Lee told Johnson about Matheron's alleged Y2K cash, but not with intentions to harm Matheron.
Johnson and Shannon confessed they went went to Matheron’s apartment after concocting a lie about wanting to bring a pair of shoes for Lee. According to the suspects, Matheron was on the phone with Lee just before Johnson killed Matheron while Shannon held the victim up at gunpoint.
Detectives don’t believe Lee was in on the crimes, having tried to call Matheron numerous times after the murder. In fact, it was a concerned Lee who’d left messages on Matheron’s answering machine shortly after the murder.
“He [Lee] was truly grief-stricken by the loss of Mr. Matheron,” said A.D.A. Schiels.
Matheron’s rumored Y2K cash was never found, and the suspects made off with $40 from the victim’s wallet.
Arrests and Convictions
Despite a court order to keep Paul Person in jail as the murder investigation continued, he was mistakenly released around the same time as the N.Y.P.D.’s confidential informant.
The informant was in and out of touch with police, claiming Person insisted they meet in face-to-face. Fearing Person knew the informant ratted him out, they advised him not to meet Person on the outside.
“Then one evening, he calls the precinct and says he’s in Queens with Paul Person at a barbershop,” Schiels told New York Homicide. “And the detective who answered the phone call is dumbfounded by this.”
The informant said he was with Person and in the process of robbing the barber at gunpoint.
Contact was lost until the following day, when cops in Queens reported the informant in custody after the barbershop theft. Much to detectives’ disbelief, the informant claimed he had to go through with the armed robbery and was working “deep undercover” for them.
Person evaded capture, but the informant helped police find him in a Harlem apartment.
Person was uncooperative with police about the Matheron homicide investigation, though in exchange for a plea deal, Johnson and Shannon testified against Person.
Oliver Johnson and Nakia Shannon were convicted of second-degree murder, with Johnson sentenced to 15 years to life and Shannon spending six years behind bars.
Person was charged with first-degree robbery, felony murder, and intentional murder.
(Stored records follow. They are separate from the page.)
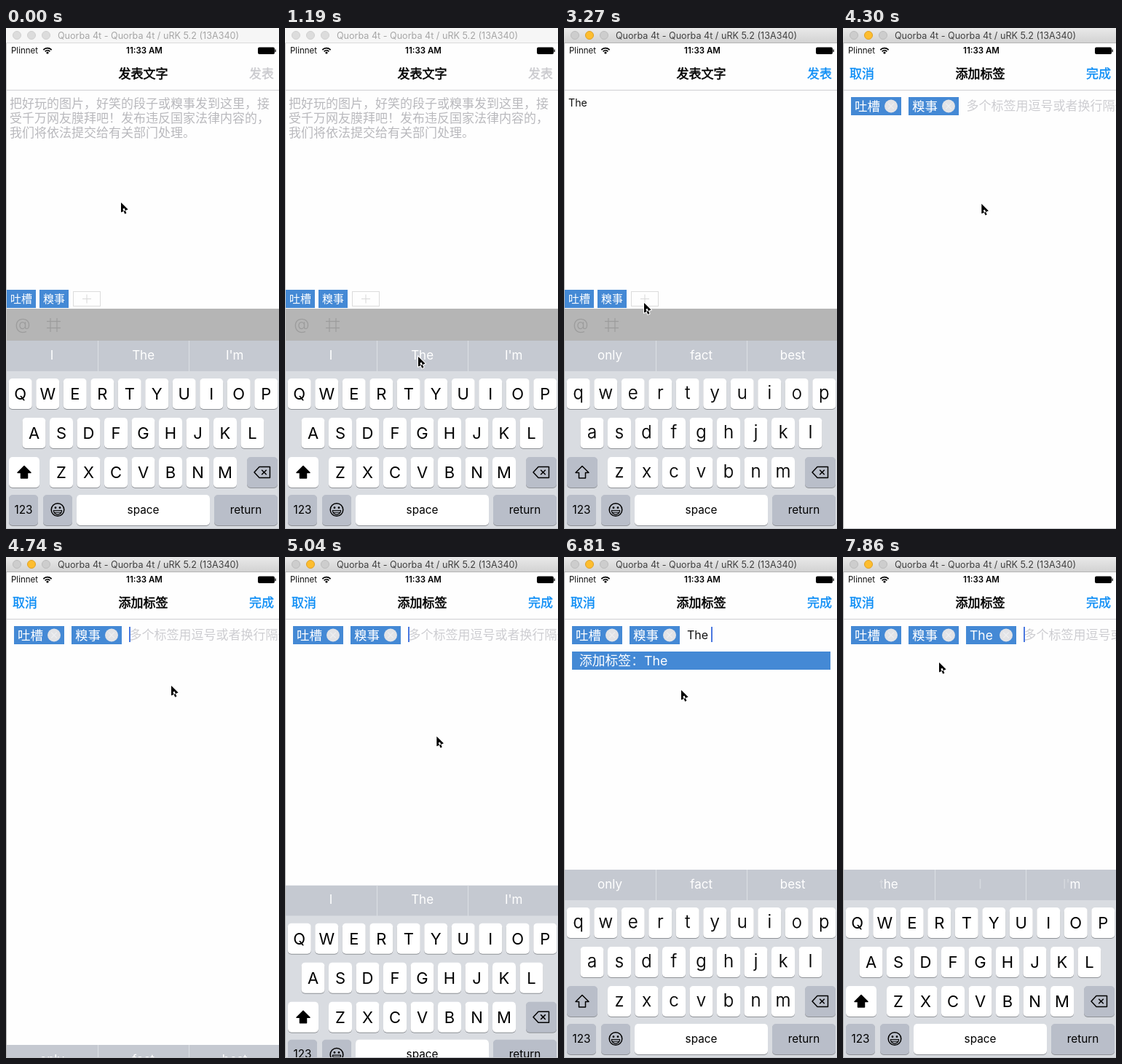
Write an HTML page with a canvas that moves like this. It is 375 by 689 pixels and loops after 8 s.

```html
<!DOCTYPE html>
<html lang="zh-CN">
<head>
<meta charset="utf-8">
<title>添加标签</title>
<style>
html, body { margin: 0; width: 100%; height: 100%; overflow: hidden; background: #fff; }
canvas { display: block; width: 375px; height: 689px; }
</style>
</head>
<body>
<canvas id="stage"></canvas>
<script>
const W = 375, H = 689, MID = 188.5, LOOP = 8000, STEP = 147.8, LAST = 53;
const FONT = 'Inter, "Noto Sans CJK SC", "Noto Sans CJK", sans-serif';
const BLUE = '#4489d5', LINK = '#0a8cf5', CARET = '#4a78e0', HINT = '#b9b9bd', GRAY = '#b9bec9';
const PITCH = 37.5, KEY_W = 32, KEY_H = 42;
// Steps at which the interface changes
const ACTIVE = 10, TYPED = 11, PRESENT = 24, RISE = 32, TAG_TYPED = 42, TAG_ADDED = 53;

const canvas = document.getElementById('stage');
const ctx = canvas.getContext('2d');
const dpr = window.devicePixelRatio || 1;
canvas.width = W * dpr;
canvas.height = H * dpr;

// Places where the pointer rests or turns
const stops = [
  { k: 0, x: 158, y: 240 }, { k: 3, x: 180, y: 506 }, { k: 8, x: 183, y: 452 },
  { k: TYPED, x: 183, y: 452 }, { k: 17, x: 319, y: 81 }, { k: 22, x: 110, y: 378 },
  { k: PRESENT, x: 111, y: 382 }, { k: RISE, x: 227, y: 177 }, { k: 38, x: 155, y: 446 },
  { k: TAG_TYPED, x: 158, y: 450 }, { k: 46, x: 161, y: 183 }, { k: LAST, x: 132, y: 145 }
];

const clamp = v => Math.max(0, Math.min(1, v));
const smooth = p => p * p * (3 - 2 * p);
const easeOut = p => 1 - Math.pow(1 - clamp(p), 3);

function pointerAt(k) {
  const i = Math.max(1, stops.findIndex(s => s.k >= k));
  const a = stops[i - 1], b = stops[i];
  const p = smooth((k - a.k) / (b.k - a.k));
  return [a.x + (b.x - a.x) * p, a.y + (b.y - a.y) * p];
}

function box(x, y, w, h, fill) {
  ctx.fillStyle = fill;
  ctx.fillRect(x, y, w, h);
}

function round(x, y, w, h, r, fill) {
  ctx.beginPath();
  ctx.roundRect(x, y, w, h, r);
  ctx.fillStyle = fill;
  ctx.fill();
}

// A thin outline (bold) gives in-between weights
function text(s, x, y, size, color, { align = 'left', weight = 400, bold = 0 } = {}) {
  ctx.font = `${weight} ${size}px ${FONT}`;
  ctx.textAlign = align;
  ctx.fillStyle = color;
  ctx.fillText(s, x, y);
  if (!bold) return;
  ctx.lineWidth = bold;
  ctx.strokeStyle = color;
  ctx.strokeText(s, x, y);
}

const centered = (s, x, y, size, color, style) =>
  text(s, x, y, size, color, { align: 'center', ...style });

function disc(x, y, r, fill, stroke) {
  ctx.beginPath();
  ctx.arc(x, y, r, 0, Math.PI * 2);
  if (fill) { ctx.fillStyle = fill; ctx.fill(); }
  if (stroke) { ctx.strokeStyle = stroke; ctx.stroke(); }
}

function line(x1, y1, x2, y2, color, width) {
  ctx.strokeStyle = color;
  ctx.lineWidth = width;
  ctx.beginPath();
  ctx.moveTo(x1, y1);
  ctx.lineTo(x2, y2);
  ctx.stroke();
}

function plus(x, y, r, color, width) {
  line(x - r, y, x + r, y, color, width);
  line(x, y - r, x, y + r, color, width);
}

function cross(x, y, r, color, width) {
  line(x - r, y - r, x + r, y + r, color, width);
  line(x - r, y + r, x + r, y - r, color, width);
}

function caret(x, y, h, k, start) {
  if ((k - start + 8) % 8 < 5) box(x, y, 2, h, CARET);
}

function titleBar(active) {
  const g = ctx.createLinearGradient(0, 0, 0, 20);
  g.addColorStop(0, active ? '#e9e9e9' : '#f6f6f6');
  g.addColorStop(1, active ? '#d3d3d3' : '#f6f6f6');
  box(0, 0, W, 20, g);
  box(0, 20, W, 1, active ? '#b5b5b5' : '#dadada');
  ctx.lineWidth = 1;
  for (let i = 0; i < 3; i++) {
    const lit = active && i === 1;
    disc(15 + i * 20, 10, 5.5, lit ? '#fdbd2f' : active ? '#cdcdcd' : '#dcdcdc',
      lit ? '#dfa023' : active ? '#bcbcbc' : '#d0d0d0');
  }
  centered('Quorba 4t - Quorba 4t / uRK 5.2 (13A340)', 195.5, 15, 12.6, active ? '#404040' : '#a6a6a6');
}

function statusBar() {
  text('Plinnet', 7, 35, 11.5, '#111');
  ctx.strokeStyle = '#000';
  ctx.lineWidth = 1.7;
  for (const r of [4.6, 7.8]) {
    ctx.beginPath();
    ctx.arc(57, 35.5, r, -Math.PI * 0.76, -Math.PI * 0.24);
    ctx.stroke();
  }
  disc(57, 34, 1.6, '#000');
  centered('11:33 AM', 190, 35, 11.5, '#000', { weight: 600 });
  round(346, 26.5, 23, 9.5, 2, '#000');
  box(369.5, 29.5, 1.3, 3.5, '#000');
}

function navBar(title, left, right, rightColor) {
  centered(title, MID, 69, 17, '#000', { bold: 0.6 });
  text(left, 9, 69, 17, LINK, { bold: 0.35 });
  text(right, 368, 69, 17, rightColor, { align: 'right', bold: 0.35 });
  box(0, 85, W, 1, '#cfcfd3');
}

function toolbar() {
  ['吐槽', '糗事'].forEach((s, i) => {
    box(1 + i * 45, 360, 40, 25, BLUE);
    centered(s, 21 + i * 45, 378.3, 15, '#fff');
  });
  ctx.strokeStyle = '#dcdcdc';
  ctx.lineWidth = 1;
  ctx.strokeRect(92.5, 362.5, 37, 20);
  plus(111, 372.5, 6, '#dcdcdc', 1.2);
  box(0, 386, W, 44, '#b5b5b5');
  centered('@', 23, 414.5, 22, '#9c9c9c', { weight: 300 });
  for (const d of [-4.5, 4.5]) {
    line(65.5 + d, 399, 65.5 + d, 418, '#9c9c9c', 1.2);
    line(56, 408 + d, 75, 408 + d, '#9c9c9c', 1.2);
  }
}

function composeScreen(k, drop) {
  const typed = k >= TYPED;
  box(0, 21, W, H, '#fefefe');
  navBar('发表文字', '', '发表', typed ? LINK : '#c9c9cd');
  if (typed) {
    text('The', 6, 108, 14.2, '#111');
    caret(35, 93, 19, k, 9);
  } else {
    ['把好玩的图片，好笑的段子或糗事发到这里，接', '受千万网友膜拜吧！发布违反国家法律内容的，',
      '我们将依法提交给有关部门处理。'].forEach((s, i) => text(s, 5, 109.5 + i * 20.3, 17, HINT));
    caret(5, 93, 19, k, 2);
  }
  ctx.save();
  ctx.translate(0, drop);
  toolbar();
  ctx.restore();
}

function chip(label, x) {
  box(x, 95, 69, 25, BLUE);
  text(label, x + 5, 113.7, 17.5, '#fff');
  disc(x + 55, 107.5, 9, '#e2e3e6');
  cross(x + 55, 107.5, 3.8, '#eff0f2', 1.2);
}

function tagScreen(k) {
  const added = k >= TAG_ADDED;
  const chips = ['吐槽', '糗事'].concat(added ? 'The' : []);
  const x = 11 + chips.length * 79;
  box(0, 21, W, H, '#fefefe');
  navBar('添加标签', '取消', '完成', LINK);
  chips.forEach((s, i) => chip(s, 11 + i * 79));
  if (k >= TAG_TYPED && !added) {
    text('The', x, 113, 16, '#111');
    caret(202, 96, 21, k, TAG_TYPED);
    box(11, 130, 355, 25, BLUE);
    text('添加标签：The', 21, 149, 17.8, '#fff');
  } else {
    text('多个标签用逗号或者换行隔开', x + 0.5, 113, 17, '#cdcdd1');
    caret(x, 96, 21, k, added ? TAG_ADDED : 31);
  }
}

function suggestions(words, fading) {
  box(0, 430, W, KEY_H, '#c5c9d1');
  words.forEach((word, i) => {
    const x = 63 + i * 125.6;
    if (i) box(Math.round(x - 63), 430, 1, KEY_H, '#dcdfe4');
    if (!fading) return centered(word, x, 455.5, 17, '#fff');
    // The first letters are still coming in
    const cut = Math.max(1, word.length - 2 + (i >> 1));
    const lead = word.slice(0, cut);
    ctx.font = `400 17px ${FONT}`;
    const left = x - ctx.measureText(word).width / 2;
    const shift = ctx.measureText(lead).width;
    text(lead, left, 455.5, 17, 'rgba(255,255,255,.3)');
    text(word.slice(cut), left + shift, 455.5, 17, '#fff');
  });
}

function key(x, y, w, fill, label) {
  round(x, y + 1, w, KEY_H, 5, '#8f9297');
  round(x, y, w, KEY_H, 5, fill);
  if (label) centered(label, x + w / 2, y + 25.7, 15.3, '#000');
}

function shiftIcon(x, y, filled) {
  ctx.beginPath();
  ctx.moveTo(x, y - 8.5);
  for (const side of [1, -1]) {
    const corners = [[9, 0.5], [4.5, 0.5], [4.5, 8]];
    if (side < 0) corners.reverse();
    corners.forEach(([dx, dy]) => ctx.lineTo(x + side * dx, y + dy));
  }
  ctx.closePath();
  ctx.lineJoin = 'round';
  ctx.lineWidth = 1.5;
  ctx.strokeStyle = ctx.fillStyle = '#000';
  ctx.stroke();
  if (filled) ctx.fill();
}

function deleteIcon(x, y) {
  ctx.beginPath();
  ctx.moveTo(x - 11, y);
  ctx.lineTo(x - 4, y - 7.5);
  ctx.lineTo(x + 10.5, y - 7.5);
  ctx.lineTo(x + 10.5, y + 7.5);
  ctx.lineTo(x - 4, y + 7.5);
  ctx.closePath();
  ctx.lineWidth = 1.5;
  ctx.strokeStyle = '#000';
  ctx.stroke();
  cross(x + 2.5, y, 3.3, '#000', 1.5);
}

function smiley(x, y) {
  ctx.lineWidth = 1.5;
  disc(x, y, 8.8, null, '#000');
  for (const side of [-3, 3]) disc(x + side, y - 2.8, 1.4, '#000');
  ctx.beginPath();
  ctx.arc(x, y + 1, 5.6, 0, Math.PI);
  ctx.closePath();
  ctx.lineWidth = 1.2;
  ctx.stroke();
  line(x - 4.5, y + 3.6, x + 4.5, y + 3.6, '#000', 1);
}

function keyboard(caps, words, fading, drop) {
  ctx.save();
  ctx.translate(0, drop);
  box(0, 472, W, 217, '#d9dce1');
  suggestions(words, fading);
  ['QWERTYUIOP', 'ASDFGHJKL', 'ZXCVBNM'].forEach((row, r) => {
    const x0 = MID - (row.length - 1) * PITCH / 2, y = 482 + r * 54;
    [...row].forEach((c, i) => {
      const x = x0 + i * PITCH;
      key(x - KEY_W / 2, y, KEY_W, '#fff');
      if (caps) centered(c, x, y + 29, 22, '#000');
      else centered(c.toLowerCase(), x, y + 28, 24, '#000', { weight: 300, bold: 0.25 });
    });
  });
  key(4, 590, 42, caps ? '#fff' : GRAY);
  shiftIcon(25, 611, caps);
  key(331, 590, 42, GRAY);
  deleteIcon(352, 611);
  key(4, 642, 40, GRAY, '123');
  key(51, 642, 40, GRAY);
  smiley(71, 662.5);
  key(97, 642, 183, '#fff', 'space');
  key(286, 642, 87, GRAY, 'return');
  ctx.restore();
}

function pointer([x, y]) {
  ctx.save();
  ctx.translate(x, y);
  ctx.beginPath();
  ctx.moveTo(0, 0);
  ctx.lineTo(0, 13.5);
  ctx.lineTo(9.6, 9.6);
  ctx.closePath();
  ctx.rotate(-Math.PI / 8);
  ctx.rect(-1.2, 9, 2.4, 7.5);
  ctx.lineWidth = 2;
  ctx.lineJoin = 'miter';
  ctx.strokeStyle = '#fff';
  ctx.stroke();
  ctx.fillStyle = '#000';
  ctx.fill();
  ctx.restore();
}

function keyboardDrop(k) {
  if (k >= RISE + 3) return 0;
  if (k >= RISE) return 241 * Math.pow(0.3, k - RISE);
  return 260 * easeOut((k - PRESENT) / 4);
}

function wordsAt(k) {
  if (k >= TAG_ADDED) return ['the', 'I', "I'm"];
  const fresh = k < TYPED || (k > RISE && k < TAG_TYPED);
  return fresh ? ['I', 'The', "I'm"] : ['only', 'fact', 'best'];
}

function draw(t) {
  const k = Math.min(LAST, Math.floor(t / STEP));
  const active = k >= ACTIVE;
  const drop = keyboardDrop(k);
  const slide = H * (1 - easeOut((k - PRESENT) / 4));
  const words = wordsAt(k);
  ctx.setTransform(dpr, 0, 0, dpr, 0, 0);
  box(0, 0, W, H, '#fefefe');
  if (slide > 0) composeScreen(k, drop);
  if (slide < H) {
    ctx.save();
    ctx.translate(0, slide);
    tagScreen(k);
    ctx.restore();
  }
  keyboard(words[0] !== 'only', words, k >= TAG_ADDED, drop);
  titleBar(active);
  statusBar();
  box(0, 21, 1, H - 21, active ? '#b4b4b4' : '#c9c9c9');
  box(0, 688, W, 1, '#c4c6ca');
  pointer(pointerAt(k));
}

const start = performance.now();
function tick() {
  draw((performance.now() - start) % LOOP);
  requestAnimationFrame(tick);
}
tick();
</script>
</body>
</html>
```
However, in 2003, a jury found him not guilty of the murder charges. He was convicted only for the robbery charges and sentenced to 25 years in prison.
“It was obviously a good feeling to know the investigation ended with everybody involved being convicted,” said Det. Artie Caddigan. “It was justice for our victim and his family.”
“Thierry just had a presence and a personality about him that was so endearing that there was a chunk of all of us that got lost when we lost Thierry,” recalled friend Lanny Cohen. “Some part of this world isn’t where it needs to be because Thierry’s not in it.”
The confidential informant served time for the barbershop robbery and testified in Person’s murder trial. He has since changed his life’s course, working as an apartment building porter and is described as being on “the straight and narrow,” according to Caddigan.
Johnson, Shannon, and Nakia completed their sentences and have since been released from prison.
Watch all-new episodes of New York Homicide as Season 2 continues, airing Saturdays at 9/8c on Oxygen.